Remember dodgeball? That dreaded gym-class sport where the meekest endured a grueling and humiliating selection process, only to get hammered by one of the tough kids. Oh the welts, the shame.
Because of lawsuits and demands by parents and educators to eliminate the game from physical education curriculum, dodgeball, which had been part of PE playtime for decades, fell by the wayside in the late 1990s.
Now, the sport of welts and concussions is gaining popularity. It even has its own special balls, which are squishy and soft, but still pack a punch if heaved hard enough.
The game is popular in college, where schools compete for titles in the National Collegiate Dodgeball Association. There's the World Dodgeball Federation, the World Dodgeball Society, and the National Amateur Dodgeball Association, which touts the sport for its affordability (it requires minimal equipment), teamwork and strategy factors.
"Dodgeball is coming back," said PHS principal, Randall Palmer. "Even the girls like it."
PHS English teacher Kriss Allen recently organized a dodgeball tournament as part of fundraising efforts for the Wounded Warrior Project. "I wanted to do a service project that benefited our soldiers and raised student awareness of the greatness of our country, thanks to those who sacrifice so much, especially during the holiday season," said Allen. "The kids jumped at the chance to play dodgeball to raise money and awareness."
The tournament consisted of six teams, all competing for the trophy — a scale model trebuchet designed by PHS senior, Chelsy Reed.
Their teams adopted themes representing America's strengths: Black ops, Lumberjacks, NYPD Swat, Wounded Eagle Warriors. "Swat Team" and players Braiden Clement, Tyler Jackson, Carson Pipher, Reed, Will Austin, Jorge Quinonez, Taylor Walters and Jason Sturgis won the trophy and the honor of competing against teachers and staff members.
Some rules: no badmouthing, no arguing with judges' calls, and no head shots. Freshman Taylor Carsten, a fast-pitch softball player, was hurling the ball pitcher-style. Carsten said she loves dodgeball. It's competitive, exciting, "And it doesn't hurt, because the balls are just foam."
The tournament was just one of several ways the Paonia schools raised money for the WWP. Kids in grades 7-12 competed in a copper/silver competition. "The goal is to have the most copper (pennies) in their class jar when the two-week competition ends. Kids sabotage other classes' jars by adding cash or silver to offset their penny collection." The seventh-grade class won, raising more than $100 more than any other class.
The junior class was "bombed" with cash and silver the most, since they had collected the most pennies.
Collection cans have been passed at high school wrestling and basketball events, and the Junior Class Moms ran the concession stand during dodgeball, with food donated by the Booster Club.

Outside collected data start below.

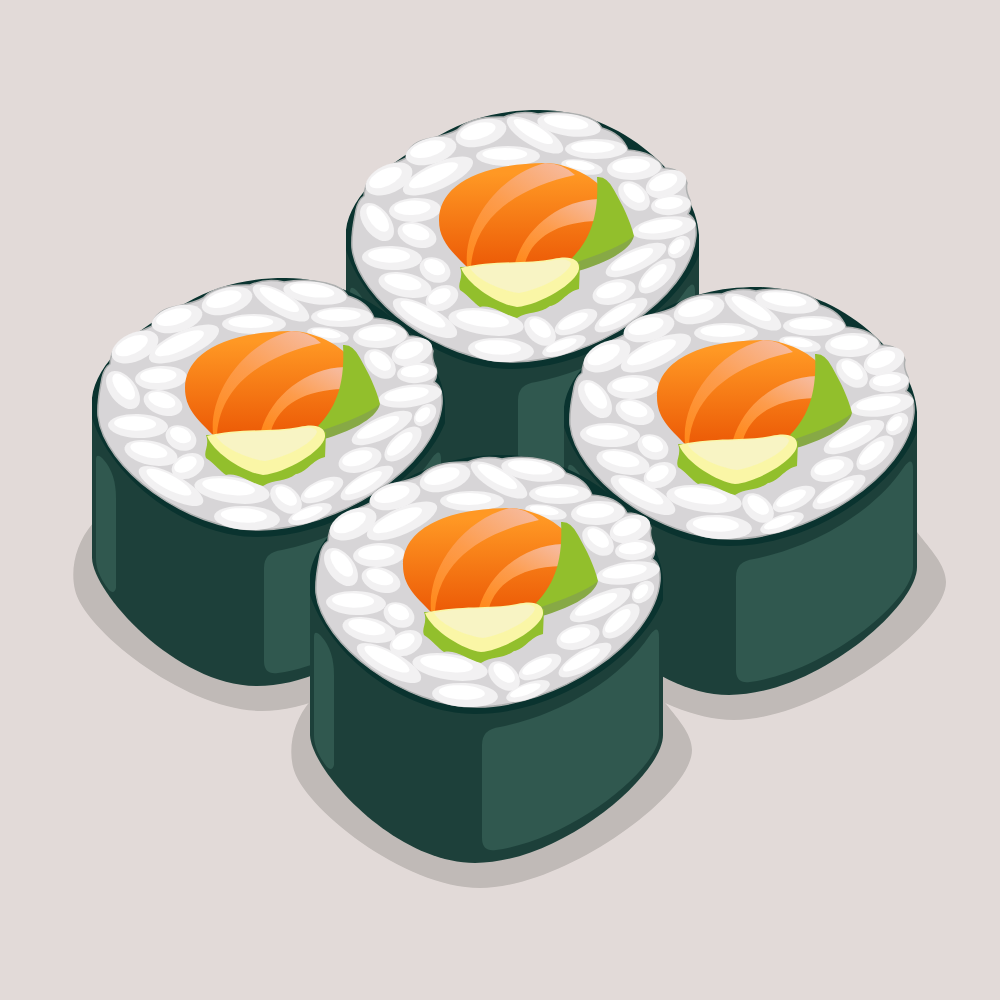
<!DOCTYPE html>
<html lang="en">
<head>
<meta charset="utf-8">
<title>Salmon and avocado maki</title>
<style>
:root {
  --table: #e2dad8;
  --shadow: #c0bab7;
  --nori: #1d403a;
  --nori-rim: #0a332f;
  --nori-shine: #30584f;
  --rice-base: #d7d5d7;
  --rice-edge: #aeb0b0;
  --grain: #f2f1f2;
  --grain-light: #ffffff;
  --avocado: #92bf2c;
  --avocado-dark: #87a945;
  --cream: #faf6a6;
  --cream-light: #f8f4c4;
}
html, body { margin: 0; height: 100%; overflow: hidden; background: var(--table); }
svg { display: block; width: 1000px; height: 1000px; }
.table { fill: var(--table); }
.shadow { fill: var(--shadow); }
.nori { fill: var(--nori); }
.rim { fill: var(--nori-rim); }
.shine { fill: var(--nori-shine); }
.rice { fill: var(--rice-base); stroke: var(--rice-edge); stroke-width: 1.5; }
.grain { fill: var(--grain); }
.grain-light { fill: var(--grain-light); }
.avocado { fill: var(--avocado); }
.avocado-dark { fill: var(--avocado-dark); }
.cream { fill: var(--cream); }
.cream-light { fill: var(--cream-light); }
.salmon { fill: url(#salmon-tone); }
.stripe { fill: url(#stripe-tone); }
</style>
</head>
<body>
<svg viewBox="0 0 1000 1000" role="img" aria-label="Four maki rolls with salmon and avocado">
  <defs>
    <linearGradient id="salmon-tone" x1="0" y1="0" x2="0" y2="1">
      <stop offset="0.1" stop-color="#ff9824"/>
      <stop offset="1" stop-color="#ec5a06"/>
    </linearGradient>
    <linearGradient id="stripe-tone" x1="0.85" y1="0" x2="0.1" y2="1">
      <stop offset="0" stop-color="#f7b99a"/>
      <stop offset="0.5" stop-color="#fd9c4c"/>
      <stop offset="1" stop-color="#ff8a1e"/>
    </linearGradient>

    <g id="grain">
      <circle class="grain" r="10"/>
      <ellipse class="grain-light" cx="-1" cy="-2" rx="7" ry="6"/>
    </g>

    <path id="shadow" class="shadow" d="M347 355C330 375 324 400 329 422C338 462 440 543 516 543C600 543 728 450 728 405C728 388 712 372 699 355Z"/>

    <g id="filling">
      <path class="salmon" d="M439 220C439 190 470 164 545 163C570 163 606 182 606 198L578 262L468 268C450 250 439 240 439 220Z"/>
      <path class="stripe" d="M467 266C463 225 497 176 545 163Q562 163 575 175C520 187 475 215 471 266Z"/>
      <path class="stripe" d="M515 263C525 228 560 200 599 199L597 221C560 222 533 236 525 263Z"/>
      <path class="avocado-dark" d="M634 236C630 252 602 264 578 271L574 258Z"/>
      <path class="avocado" d="M597 177Q607 176 614 190C623 206 630 220 634 236C622 246 600 254 577 262L572 258C592 238 599 212 597 177Z"/>
      <path class="avocado" d="M460 267C464 278 457 283 460 290C470 297 474 303 480 307C492 304 504 315 517 318C528 311 540 314 550 306C560 305 566 292 579 289L580 264Z"/>
      <path class="cream" d="M461 268C490 260 530 264 553 259C570 255 580 259 579 269C577 283 540 305 517 307C500 305 468 286 461 268Z"/>
      <path class="cream-light" d="M470 268C495 262 535 265 555 260Q570 258 571 264C566 277 537 290 519 293C503 291 478 281 470 268Z"/>
    </g>

    <g id="roll">
      <path class="nori" d="M346 230V390C347 425 430 518 511 518C597 518 699 430 699 390V235Z"/>
      <path class="shine" d="M350 292Q350 284 357 291Q370 305 370 330V420Q368 427 363 422C352 408 350 398 350 390Z"/>
      <path class="shine" d="M518 400Q518 384 536 382C596 370 656 335 686 290Q695 278 695 292V390C695 425 606 495 532 505Q518 507 518 493Z"/>
      <path class="rim" d="M346 230V250C365 310 440 369 511 369C595 369 677 310 699 255V235C697 180 620 110 540 110C500 110 470 118 440 135C390 160 350 195 346 230Z"/>
      <path class="rice" d="M352 248C351 232 354 222 356 210Q358 200 364 196Q365 176 384 168Q400 161 406 158Q408 142 432 138Q450 134 457 130Q470 116 504 117Q520 110 538 114Q560 110 580 115Q597 119 602 128Q622 134 628 150Q655 152 663 168Q682 168 687 183Q685 190 690 200Q692 208 688 214Q697 218 696 236C690 300 590 362 513 362C440 362 358 300 352 248Z"/>
      <g id="grains">
        <use href="#grain" transform="translate(431 151) rotate(-15) scale(2.6 1.3)"/>
        <use href="#grain" transform="translate(481 133) rotate(-15) scale(2.6 1.3)"/>
        <use href="#grain" transform="translate(535 135) rotate(30) scale(3.2 1.1)"/>
        <use href="#grain" transform="translate(569 125) rotate(8) scale(3.2 1.1)"/>
        <use href="#grain" transform="translate(596 149) scale(3.1 1)"/>
        <use href="#grain" transform="translate(634 168) rotate(-3) scale(2.7 1.2)"/>
        <use href="#grain" transform="translate(666 184) rotate(-20) scale(2.1 1.3)"/>
        <use href="#grain" transform="translate(671 205) rotate(-5) scale(2 1)"/>
        <use href="#grain" transform="translate(634 196) rotate(40) scale(1.8 1.2)"/>
        <use href="#grain" transform="translate(664 228) rotate(-8) scale(3.2 1.1)"/>
        <use href="#grain" transform="translate(679 247) rotate(-45) scale(1.3 0.9)"/>
        <use href="#grain" transform="translate(508 156) scale(3.2 1)"/>
        <use href="#grain" transform="translate(438 176) rotate(-24) scale(3.8 1.3)"/>
        <use href="#grain" transform="translate(389 179) rotate(-25) scale(2.5 1.4)"/>
        <use href="#grain" transform="translate(377 222) rotate(52) scale(2.2 1.3)"/>
        <use href="#grain" transform="translate(415 210) rotate(-3) scale(2.6 1.2)"/>
        <use href="#grain" transform="translate(417 235) rotate(18) scale(2 1.2)"/>
        <use href="#grain" transform="translate(392 258) rotate(2) scale(3 1.2)"/>
        <use href="#grain" transform="translate(435 270) rotate(25) scale(1.6 1.2)"/>
        <use href="#grain" transform="translate(405 285) rotate(12) scale(2.7 1.2)"/>
        <use href="#grain" transform="translate(442 298) rotate(-25) scale(1.7 1.2)"/>
        <use href="#grain" transform="translate(425 318) rotate(28) scale(3.6 1.2)"/>
        <use href="#grain" transform="translate(486 322) rotate(8) scale(3.8 1.3)"/>
        <use href="#grain" transform="translate(501 350) rotate(3) scale(3.3 1.2)"/>
        <use href="#grain" transform="translate(540 331) rotate(40) scale(1.8 1.2)"/>
        <use href="#grain" transform="translate(582 167) rotate(10) scale(2.1 0.7)"/>
        <use href="#grain" transform="translate(636 260) rotate(-25) scale(3.3 1.1)"/>
        <use href="#grain" transform="translate(657 276) rotate(-42) scale(2.3 1.1)"/>
        <use href="#grain" transform="translate(614 292) rotate(-15) scale(2.2 1.2)"/>
        <use href="#grain" transform="translate(576 322) rotate(-25) scale(2.3 1)"/>
        <use href="#grain" transform="translate(621 315) rotate(-30) scale(3 1)"/>
        <use href="#grain" transform="translate(564 346) rotate(-20) scale(2.3 0.8)"/>
      </g>
      <use href="#filling"/>
    </g>
  </defs>

  <rect class="table" width="1000" height="1000"/>

  <g id="shadows">
    <use href="#shadow" x="-254" y="168"/>
    <use href="#shadow" x="218" y="177"/>
    <use href="#shadow" x="-36" y="345"/>
  </g>

  <g id="rolls">
    <use href="#roll"/>
    <use href="#roll" x="-254" y="168"/>
    <use href="#roll" x="218" y="177"/>
    <use href="#roll" x="-36" y="345"/>
  </g>
</svg>
</body>
</html>
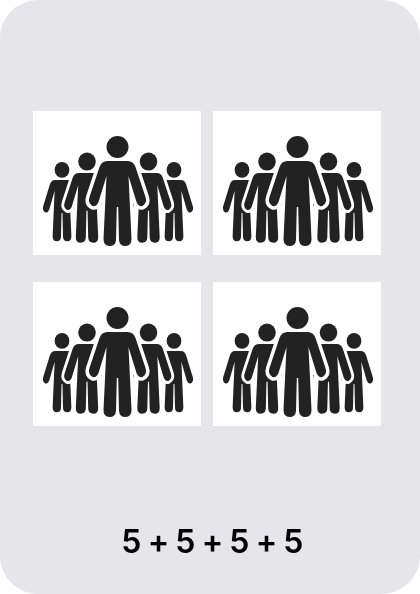
<!DOCTYPE html>
<html lang="en">
<head>
<meta charset="utf-8">
<title>Repeated addition card</title>
<style>
:root { --card: #e5e5ea; --panel: #fff; --figure: #222; --ink: #000; }
* { box-sizing: border-box; margin: 0; padding: 0; }
html, body { width: 420px; height: 594px; overflow: hidden; background: var(--panel); }
.card { position: relative; width: 420px; height: 594px; border-radius: 38px; background: var(--card); }
.groups { position: absolute; left: 33px; top: 111px; display: grid; grid-template-columns: 168px 168px; grid-template-rows: 144px 144px; gap: 27px 12px; }
.group { display: block; width: 168px; height: 144px; background: var(--panel); }
.person { fill: var(--figure); stroke: var(--panel); stroke-width: 7; stroke-linejoin: round; paint-order: stroke; }
.sum { position: absolute; left: 118px; top: 522px; display: flex; font: 600 32px/39px Inter, "Open Sans", sans-serif; color: var(--ink); }
.sum span { width: 27px; display: flex; justify-content: center; }
</style>
</head>
<body>
<main class="card">
  <svg width="0" height="0" style="position:absolute" aria-hidden="true">
    <defs>
      <g id="person" class="person">
        <path d="M-10 0H10Q16 0 18 6L28 36Q30 42 25 45Q21 46 19 41L11 15L14 78Q14 85 8 85Q2 85 1.5 79L.7 46H-.7L-1.5 79Q-2 85 -8 85Q-14 85 -14 78L-11 15L-19 41Q-21 46 -25 45Q-30 42 -28 36L-18 6Q-16 0 -10 0Z"/>
        <circle cy="-14" r="11" stroke="none"/>
      </g>
      <g id="five-people">
        <use href="#person" transform="translate(29 69) scale(.67 .72)"/>
        <use href="#person" transform="translate(141 69) scale(.67 .72)"/>
        <use href="#person" transform="translate(54 62) scale(.8 .82)"/>
        <use href="#person" transform="translate(115.5 62) scale(.8 .82)"/>
        <use href="#person" transform="translate(84.5 50)"/>
      </g>
    </defs>
  </svg>
  <section class="groups">
    <svg class="group" viewBox="0 0 168 144" role="img" aria-label="Group of five people"><use href="#five-people"/></svg>
    <svg class="group" viewBox="0 0 168 144" role="img" aria-label="Group of five people"><use href="#five-people"/></svg>
    <svg class="group" viewBox="0 0 168 144" role="img" aria-label="Group of five people"><use href="#five-people"/></svg>
    <svg class="group" viewBox="0 0 168 144" role="img" aria-label="Group of five people"><use href="#five-people"/></svg>
  </section>
  <p class="sum"><span>5</span> <span>+</span> <span>5</span> <span>+</span> <span>5</span> <span>+</span> <span>5</span></p>
</main>
</body>
</html>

Allen's English II class read Elie Wiesel's novel, "Night," about surviving the Holocaust. World War II veteran, Norm Shetley, also spoke to students about his experiences.
"We raised $1,638.51 in all, far exceeding our initial expectations," said Allen, giving thanks to the community for its support.
And there is already talk of making this an annual event.blog comments powered by Disqus